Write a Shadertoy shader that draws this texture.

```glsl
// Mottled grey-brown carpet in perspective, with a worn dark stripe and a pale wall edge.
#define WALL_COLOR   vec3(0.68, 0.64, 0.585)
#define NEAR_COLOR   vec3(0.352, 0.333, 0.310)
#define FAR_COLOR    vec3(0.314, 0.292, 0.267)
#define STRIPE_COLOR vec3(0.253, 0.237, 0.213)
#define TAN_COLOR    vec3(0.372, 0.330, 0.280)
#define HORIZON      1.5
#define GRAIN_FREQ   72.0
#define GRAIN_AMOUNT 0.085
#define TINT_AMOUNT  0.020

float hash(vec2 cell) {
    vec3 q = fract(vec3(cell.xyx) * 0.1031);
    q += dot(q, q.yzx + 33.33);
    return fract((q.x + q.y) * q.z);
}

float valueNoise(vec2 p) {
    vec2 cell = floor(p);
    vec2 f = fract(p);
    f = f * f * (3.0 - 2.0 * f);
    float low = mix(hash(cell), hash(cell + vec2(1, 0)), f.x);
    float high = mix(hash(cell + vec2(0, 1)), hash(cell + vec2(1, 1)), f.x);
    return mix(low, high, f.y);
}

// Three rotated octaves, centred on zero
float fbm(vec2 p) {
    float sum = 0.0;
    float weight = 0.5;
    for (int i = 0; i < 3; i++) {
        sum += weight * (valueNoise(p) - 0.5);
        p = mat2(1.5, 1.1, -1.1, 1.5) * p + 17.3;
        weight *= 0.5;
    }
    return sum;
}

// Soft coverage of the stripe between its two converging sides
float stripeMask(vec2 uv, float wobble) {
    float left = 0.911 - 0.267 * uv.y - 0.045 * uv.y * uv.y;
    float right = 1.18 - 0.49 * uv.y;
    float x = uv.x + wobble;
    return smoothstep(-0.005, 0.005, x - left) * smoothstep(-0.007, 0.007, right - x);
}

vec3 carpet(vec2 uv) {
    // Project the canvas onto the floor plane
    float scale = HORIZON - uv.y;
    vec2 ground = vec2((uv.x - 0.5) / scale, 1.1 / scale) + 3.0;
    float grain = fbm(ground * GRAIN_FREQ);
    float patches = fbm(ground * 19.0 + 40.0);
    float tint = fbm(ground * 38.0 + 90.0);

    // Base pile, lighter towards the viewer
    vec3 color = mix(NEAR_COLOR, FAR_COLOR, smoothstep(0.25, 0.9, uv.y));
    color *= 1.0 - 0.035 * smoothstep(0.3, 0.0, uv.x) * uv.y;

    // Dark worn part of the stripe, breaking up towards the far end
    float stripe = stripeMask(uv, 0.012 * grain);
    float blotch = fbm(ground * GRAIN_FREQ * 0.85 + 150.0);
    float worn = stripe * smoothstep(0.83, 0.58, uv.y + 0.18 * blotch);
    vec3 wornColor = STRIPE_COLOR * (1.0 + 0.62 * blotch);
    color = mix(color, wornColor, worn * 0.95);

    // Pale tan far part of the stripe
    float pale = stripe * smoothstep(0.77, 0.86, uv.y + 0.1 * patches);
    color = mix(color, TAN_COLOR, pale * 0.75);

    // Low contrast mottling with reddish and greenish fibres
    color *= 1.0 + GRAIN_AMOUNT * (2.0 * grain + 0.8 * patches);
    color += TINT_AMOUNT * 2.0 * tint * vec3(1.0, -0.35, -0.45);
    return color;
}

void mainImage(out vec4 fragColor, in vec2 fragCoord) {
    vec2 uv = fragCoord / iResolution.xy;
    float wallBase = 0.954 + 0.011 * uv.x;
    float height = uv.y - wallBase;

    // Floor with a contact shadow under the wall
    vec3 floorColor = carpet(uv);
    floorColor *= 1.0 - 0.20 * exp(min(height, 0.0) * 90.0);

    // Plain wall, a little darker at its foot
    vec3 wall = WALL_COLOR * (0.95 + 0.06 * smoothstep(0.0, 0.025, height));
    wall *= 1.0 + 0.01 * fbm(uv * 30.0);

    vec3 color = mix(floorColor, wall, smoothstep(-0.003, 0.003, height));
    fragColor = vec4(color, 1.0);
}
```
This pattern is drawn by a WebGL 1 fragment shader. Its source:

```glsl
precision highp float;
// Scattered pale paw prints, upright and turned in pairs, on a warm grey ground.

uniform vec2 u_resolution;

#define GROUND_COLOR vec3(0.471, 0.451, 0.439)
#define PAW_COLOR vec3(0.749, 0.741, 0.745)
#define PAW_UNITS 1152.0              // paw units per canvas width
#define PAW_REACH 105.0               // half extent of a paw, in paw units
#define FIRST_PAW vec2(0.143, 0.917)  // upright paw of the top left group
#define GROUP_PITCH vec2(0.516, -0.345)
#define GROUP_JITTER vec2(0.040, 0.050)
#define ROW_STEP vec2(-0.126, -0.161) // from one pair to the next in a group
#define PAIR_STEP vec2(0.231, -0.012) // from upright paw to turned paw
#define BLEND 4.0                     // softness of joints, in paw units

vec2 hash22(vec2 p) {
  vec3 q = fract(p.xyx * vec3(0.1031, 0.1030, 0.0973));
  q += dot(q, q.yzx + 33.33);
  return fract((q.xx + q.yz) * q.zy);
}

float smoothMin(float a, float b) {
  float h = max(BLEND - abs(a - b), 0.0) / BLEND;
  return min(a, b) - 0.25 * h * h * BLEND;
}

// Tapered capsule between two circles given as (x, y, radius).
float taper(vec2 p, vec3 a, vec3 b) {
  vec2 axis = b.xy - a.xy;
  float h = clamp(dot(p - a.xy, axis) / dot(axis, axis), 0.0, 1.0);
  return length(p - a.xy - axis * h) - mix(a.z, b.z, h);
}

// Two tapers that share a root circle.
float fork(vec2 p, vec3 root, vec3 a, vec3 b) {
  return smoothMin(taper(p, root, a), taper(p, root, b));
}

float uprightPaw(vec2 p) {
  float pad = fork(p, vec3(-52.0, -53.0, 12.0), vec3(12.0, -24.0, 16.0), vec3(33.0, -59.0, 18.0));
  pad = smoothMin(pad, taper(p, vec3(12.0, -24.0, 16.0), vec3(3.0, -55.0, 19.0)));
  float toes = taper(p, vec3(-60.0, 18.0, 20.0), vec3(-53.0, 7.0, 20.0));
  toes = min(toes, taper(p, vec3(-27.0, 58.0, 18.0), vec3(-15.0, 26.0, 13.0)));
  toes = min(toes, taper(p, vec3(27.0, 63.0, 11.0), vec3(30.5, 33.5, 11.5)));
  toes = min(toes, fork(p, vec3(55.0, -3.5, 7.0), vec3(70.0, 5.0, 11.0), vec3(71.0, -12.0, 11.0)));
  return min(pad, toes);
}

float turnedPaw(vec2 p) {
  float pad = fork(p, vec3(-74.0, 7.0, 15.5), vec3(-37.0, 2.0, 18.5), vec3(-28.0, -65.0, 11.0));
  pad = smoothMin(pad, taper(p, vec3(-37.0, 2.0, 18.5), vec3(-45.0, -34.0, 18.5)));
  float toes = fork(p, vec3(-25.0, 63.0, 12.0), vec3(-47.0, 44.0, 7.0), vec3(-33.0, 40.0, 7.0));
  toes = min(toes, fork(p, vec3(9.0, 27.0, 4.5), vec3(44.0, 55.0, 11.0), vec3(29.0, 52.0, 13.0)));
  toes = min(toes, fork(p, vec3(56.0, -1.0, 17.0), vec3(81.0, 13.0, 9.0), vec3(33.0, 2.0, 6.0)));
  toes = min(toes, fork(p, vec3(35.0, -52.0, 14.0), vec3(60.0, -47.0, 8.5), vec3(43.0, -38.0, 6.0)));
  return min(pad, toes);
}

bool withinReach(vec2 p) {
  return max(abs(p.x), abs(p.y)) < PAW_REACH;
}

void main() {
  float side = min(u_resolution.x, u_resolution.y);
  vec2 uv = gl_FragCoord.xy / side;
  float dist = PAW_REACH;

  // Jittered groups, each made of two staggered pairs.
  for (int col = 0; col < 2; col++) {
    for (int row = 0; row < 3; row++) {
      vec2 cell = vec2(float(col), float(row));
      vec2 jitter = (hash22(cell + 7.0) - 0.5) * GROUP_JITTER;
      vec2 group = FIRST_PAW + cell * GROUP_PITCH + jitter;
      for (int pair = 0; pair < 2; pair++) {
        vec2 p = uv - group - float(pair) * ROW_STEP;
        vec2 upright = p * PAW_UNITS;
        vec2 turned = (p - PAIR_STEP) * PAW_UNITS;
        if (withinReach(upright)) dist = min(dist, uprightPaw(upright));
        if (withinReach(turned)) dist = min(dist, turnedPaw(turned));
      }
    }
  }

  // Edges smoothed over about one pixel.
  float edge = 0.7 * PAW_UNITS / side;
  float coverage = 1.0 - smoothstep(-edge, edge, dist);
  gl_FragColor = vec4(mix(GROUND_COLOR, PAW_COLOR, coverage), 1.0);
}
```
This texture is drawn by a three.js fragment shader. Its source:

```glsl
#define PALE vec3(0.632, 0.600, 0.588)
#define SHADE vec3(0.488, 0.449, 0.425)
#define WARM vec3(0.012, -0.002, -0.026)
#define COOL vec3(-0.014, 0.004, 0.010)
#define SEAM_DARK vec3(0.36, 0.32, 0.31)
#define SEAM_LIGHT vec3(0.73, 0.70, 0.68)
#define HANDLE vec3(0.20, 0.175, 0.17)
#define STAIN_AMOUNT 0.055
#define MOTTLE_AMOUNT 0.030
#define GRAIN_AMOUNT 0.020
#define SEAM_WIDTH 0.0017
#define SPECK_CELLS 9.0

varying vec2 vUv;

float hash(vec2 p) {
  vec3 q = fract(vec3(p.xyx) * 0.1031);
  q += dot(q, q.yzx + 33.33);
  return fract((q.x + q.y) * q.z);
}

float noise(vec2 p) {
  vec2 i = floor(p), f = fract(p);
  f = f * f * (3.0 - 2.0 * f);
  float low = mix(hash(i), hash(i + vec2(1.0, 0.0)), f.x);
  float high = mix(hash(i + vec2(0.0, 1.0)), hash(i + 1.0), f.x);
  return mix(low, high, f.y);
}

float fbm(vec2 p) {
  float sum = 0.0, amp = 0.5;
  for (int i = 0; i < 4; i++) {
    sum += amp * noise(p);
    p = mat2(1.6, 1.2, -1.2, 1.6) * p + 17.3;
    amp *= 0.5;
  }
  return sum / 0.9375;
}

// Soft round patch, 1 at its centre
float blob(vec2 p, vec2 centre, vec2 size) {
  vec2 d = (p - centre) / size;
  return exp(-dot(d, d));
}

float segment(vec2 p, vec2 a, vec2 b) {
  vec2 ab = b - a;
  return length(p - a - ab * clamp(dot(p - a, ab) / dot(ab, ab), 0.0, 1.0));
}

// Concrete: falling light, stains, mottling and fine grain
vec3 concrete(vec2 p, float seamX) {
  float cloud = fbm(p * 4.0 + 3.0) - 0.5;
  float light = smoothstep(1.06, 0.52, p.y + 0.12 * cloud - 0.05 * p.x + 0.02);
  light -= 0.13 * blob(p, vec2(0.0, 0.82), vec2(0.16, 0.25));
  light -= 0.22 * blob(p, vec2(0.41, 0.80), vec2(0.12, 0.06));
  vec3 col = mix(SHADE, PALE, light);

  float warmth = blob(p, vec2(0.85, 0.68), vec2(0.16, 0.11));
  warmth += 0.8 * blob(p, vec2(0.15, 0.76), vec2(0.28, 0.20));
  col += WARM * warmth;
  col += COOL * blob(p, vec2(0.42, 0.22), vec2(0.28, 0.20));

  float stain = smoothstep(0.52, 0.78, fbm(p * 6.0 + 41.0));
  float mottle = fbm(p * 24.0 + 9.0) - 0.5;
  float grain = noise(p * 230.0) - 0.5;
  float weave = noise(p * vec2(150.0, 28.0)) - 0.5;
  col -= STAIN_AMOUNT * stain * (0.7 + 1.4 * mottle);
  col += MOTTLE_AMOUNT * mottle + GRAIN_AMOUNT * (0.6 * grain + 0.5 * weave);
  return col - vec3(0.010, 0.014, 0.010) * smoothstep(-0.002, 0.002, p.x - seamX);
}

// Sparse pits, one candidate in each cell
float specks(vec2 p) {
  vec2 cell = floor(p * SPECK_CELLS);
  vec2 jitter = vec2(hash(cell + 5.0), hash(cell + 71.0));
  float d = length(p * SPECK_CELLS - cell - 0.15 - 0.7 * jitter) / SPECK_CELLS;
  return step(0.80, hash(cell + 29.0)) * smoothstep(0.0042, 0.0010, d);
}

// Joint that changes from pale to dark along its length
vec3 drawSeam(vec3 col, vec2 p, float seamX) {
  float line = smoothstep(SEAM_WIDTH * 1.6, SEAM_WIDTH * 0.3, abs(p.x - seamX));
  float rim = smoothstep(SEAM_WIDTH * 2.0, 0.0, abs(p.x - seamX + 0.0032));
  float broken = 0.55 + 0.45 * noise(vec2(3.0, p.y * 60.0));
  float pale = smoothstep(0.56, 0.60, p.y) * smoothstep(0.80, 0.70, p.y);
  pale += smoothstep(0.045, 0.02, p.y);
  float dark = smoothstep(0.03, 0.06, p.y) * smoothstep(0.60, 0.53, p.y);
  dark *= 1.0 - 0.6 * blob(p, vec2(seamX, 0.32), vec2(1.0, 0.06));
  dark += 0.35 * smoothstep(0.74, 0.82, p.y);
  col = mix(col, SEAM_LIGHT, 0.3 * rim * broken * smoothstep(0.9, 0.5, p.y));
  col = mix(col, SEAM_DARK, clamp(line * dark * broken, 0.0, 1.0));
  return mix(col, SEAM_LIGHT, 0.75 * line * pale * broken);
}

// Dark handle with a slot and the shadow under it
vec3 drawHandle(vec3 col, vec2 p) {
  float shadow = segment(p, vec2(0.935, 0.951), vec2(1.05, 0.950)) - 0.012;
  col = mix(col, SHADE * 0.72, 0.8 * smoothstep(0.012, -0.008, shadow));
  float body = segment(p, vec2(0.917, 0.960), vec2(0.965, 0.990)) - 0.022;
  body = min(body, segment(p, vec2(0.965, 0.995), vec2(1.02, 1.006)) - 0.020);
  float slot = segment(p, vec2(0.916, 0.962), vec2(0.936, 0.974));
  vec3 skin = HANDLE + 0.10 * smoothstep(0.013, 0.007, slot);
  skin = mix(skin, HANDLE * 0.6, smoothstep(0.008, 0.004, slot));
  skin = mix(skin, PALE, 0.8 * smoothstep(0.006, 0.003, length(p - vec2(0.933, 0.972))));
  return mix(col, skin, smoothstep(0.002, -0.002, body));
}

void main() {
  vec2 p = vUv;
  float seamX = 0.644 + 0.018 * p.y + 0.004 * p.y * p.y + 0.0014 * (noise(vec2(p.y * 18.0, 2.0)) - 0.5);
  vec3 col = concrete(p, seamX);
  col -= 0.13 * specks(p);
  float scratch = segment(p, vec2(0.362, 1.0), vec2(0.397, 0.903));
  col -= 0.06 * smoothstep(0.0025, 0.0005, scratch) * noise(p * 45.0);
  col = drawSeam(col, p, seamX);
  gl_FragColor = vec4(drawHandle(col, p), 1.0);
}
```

- _ASSIGNMENT_
Copy each line from the data above that includes "seamX".

- _ANSWER_
vec3 concrete(vec2 p, float seamX) {
  return col - vec3(0.010, 0.014, 0.010) * smoothstep(-0.002, 0.002, p.x - seamX);
vec3 drawSeam(vec3 col, vec2 p, float seamX) {
  float line = smoothstep(SEAM_WIDTH * 1.6, SEAM_WIDTH * 0.3, abs(p.x - seamX));
  float rim = smoothstep(SEAM_WIDTH * 2.0, 0.0, abs(p.x - seamX + 0.0032));
  dark *= 1.0 - 0.6 * blob(p, vec2(seamX, 0.32), vec2(1.0, 0.06));
  float seamX = 0.644 + 0.018 * p.y + 0.004 * p.y * p.y + 0.0014 * (noise(vec2(p.y * 18.0, 2.0)) - 0.5);
  vec3 col = concrete(p, seamX);
  col = drawSeam(col, p, seamX);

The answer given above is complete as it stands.